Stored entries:
>>

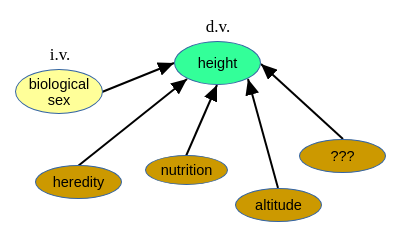
<!DOCTYPE html>
<html lang="en">
<head>
<meta charset="utf-8">
<title>Variables influencing height</title>
<style>
:root {
  --paper: #ffffff;
  --ink: #000000;
  --outline: #3465a4;
  --dependent: #33ff99;
  --independent: #ffff99;
  --extraneous: #cc9900;
}
* { box-sizing: border-box; margin: 0; }
html, body { width: 402px; height: 238px; overflow: hidden; background: var(--paper); }
.diagram { position: relative; width: 402px; height: 238px; overflow: hidden; color: var(--ink); }
.arrows { position: absolute; left: 0; top: 0; display: block; }
.arrows line { stroke: var(--ink); stroke-width: 2; }
.arrows marker path { fill: var(--ink); }
.node {
  position: absolute;
  display: flex;
  align-items: center;
  justify-content: center;
  border: 1px solid var(--outline);
  border-radius: 50%;
  font: 14.5px/16px "Liberation Sans", Arial, sans-serif;
  text-align: center;
  white-space: nowrap;
}
.role {
  position: absolute;
  width: 60px;
  font: 17px/20px "Liberation Serif", "Times New Roman", serif;
  text-align: center;
}
.dependent { background: var(--dependent); }
.independent { background: var(--independent); }
.extraneous { background: var(--extraneous); }
.role-dv { left: 188px; top: 17px; }
.role-iv { left: 30px; top: 45px; }
.height { left: 174px; top: 41px; width: 87px; height: 44px; }
.sex { left: 15px; top: 69px; width: 88px; height: 45px; }
.heredity { left: 35px; top: 165px; width: 87px; height: 34px; }
.nutrition { left: 145px; top: 155px; width: 83px; height: 30px; }
.altitude { left: 235px; top: 188px; width: 87px; height: 34px; }
.unknown { left: 299px; top: 139px; width: 87px; height: 34px; }
</style>
</head>
<body>
<main class="diagram">
  <svg class="arrows" width="402" height="238" viewBox="0 0 402 238" aria-hidden="true">
    <defs>
      <marker id="arrowhead" markerUnits="userSpaceOnUse" markerWidth="17" markerHeight="14" refX="16" refY="7" orient="auto">
        <path d="M0 0 L16 7 L0 14 Z"/>
      </marker>
    </defs>
    <g marker-end="url(#arrowhead)">
      <line x1="102" y1="92" x2="174" y2="63" marker-end="url(#arrowhead)"/>
      <line x1="78" y1="166" x2="187" y2="79" marker-end="url(#arrowhead)"/>
      <line x1="186" y1="156" x2="217" y2="85" marker-end="url(#arrowhead)"/>
      <line x1="278" y1="188" x2="248" y2="79" marker-end="url(#arrowhead)"/>
      <line x1="343" y1="139" x2="261" y2="64" marker-end="url(#arrowhead)"/>
    </g>
  </svg>

  <p class="role role-dv">d.v.</p>
  <div class="node dependent height">height</div>

  <p class="role role-iv">i.v.</p>
  <div class="node independent sex">biological<br>sex</div>

  <div class="node extraneous heredity">heredity</div>
  <div class="node extraneous nutrition">nutrition</div>
  <div class="node extraneous altitude">altitude</div>
  <div class="node extraneous unknown">???</div>
</main>
</body>
</html>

<<

Directions: Reproduce every record above exactly, but leave out the pictures.

Answer box:
<!DOCTYPE html>
<html lang="en">
<head>
<meta charset="utf-8">
<title>Variables influencing height</title>
<style>
:root {
  --paper: #ffffff;
  --ink: #000000;
  --outline: #3465a4;
  --dependent: #33ff99;
  --independent: #ffff99;
  --extraneous: #cc9900;
}
* { box-sizing: border-box; margin: 0; }
html, body { width: 402px; height: 238px; overflow: hidden; background: var(--paper); }
.diagram { position: relative; width: 402px; height: 238px; overflow: hidden; color: var(--ink); }
.arrows { position: absolute; left: 0; top: 0; display: block; }
.arrows line { stroke: var(--ink); stroke-width: 2; }
.arrows marker path { fill: var(--ink); }
.node {
  position: absolute;
  display: flex;
  align-items: center;
  justify-content: center;
  border: 1px solid var(--outline);
  border-radius: 50%;
  font: 14.5px/16px "Liberation Sans", Arial, sans-serif;
  text-align: center;
  white-space: nowrap;
}
.role {
  position: absolute;
  width: 60px;
  font: 17px/20px "Liberation Serif", "Times New Roman", serif;
  text-align: center;
}
.dependent { background: var(--dependent); }
.independent { background: var(--independent); }
.extraneous { background: var(--extraneous); }
.role-dv { left: 188px; top: 17px; }
.role-iv { left: 30px; top: 45px; }
.height { left: 174px; top: 41px; width: 87px; height: 44px; }
.sex { left: 15px; top: 69px; width: 88px; height: 45px; }
.heredity { left: 35px; top: 165px; width: 87px; height: 34px; }
.nutrition { left: 145px; top: 155px; width: 83px; height: 30px; }
.altitude { left: 235px; top: 188px; width: 87px; height: 34px; }
.unknown { left: 299px; top: 139px; width: 87px; height: 34px; }
</style>
</head>
<body>
<main class="diagram">
  <svg class="arrows" width="402" height="238" viewBox="0 0 402 238" aria-hidden="true">
    <defs>
      <marker id="arrowhead" markerUnits="userSpaceOnUse" markerWidth="17" markerHeight="14" refX="16" refY="7" orient="auto">
        <path d="M0 0 L16 7 L0 14 Z"/>
      </marker>
    </defs>
    <g marker-end="url(#arrowhead)">
      <line x1="102" y1="92" x2="174" y2="63" marker-end="url(#arrowhead)"/>
      <line x1="78" y1="166" x2="187" y2="79" marker-end="url(#arrowhead)"/>
      <line x1="186" y1="156" x2="217" y2="85" marker-end="url(#arrowhead)"/>
      <line x1="278" y1="188" x2="248" y2="79" marker-end="url(#arrowhead)"/>
      <line x1="343" y1="139" x2="261" y2="64" marker-end="url(#arrowhead)"/>
    </g>
  </svg>

  <p class="role role-dv">d.v.</p>
  <div class="node dependent height">height</div>

  <p class="role role-iv">i.v.</p>
  <div class="node independent sex">biological<br>sex</div>

  <div class="node extraneous heredity">heredity</div>
  <div class="node extraneous nutrition">nutrition</div>
  <div class="node extraneous altitude">altitude</div>
  <div class="node extraneous unknown">???</div>
</main>
</body>
</html>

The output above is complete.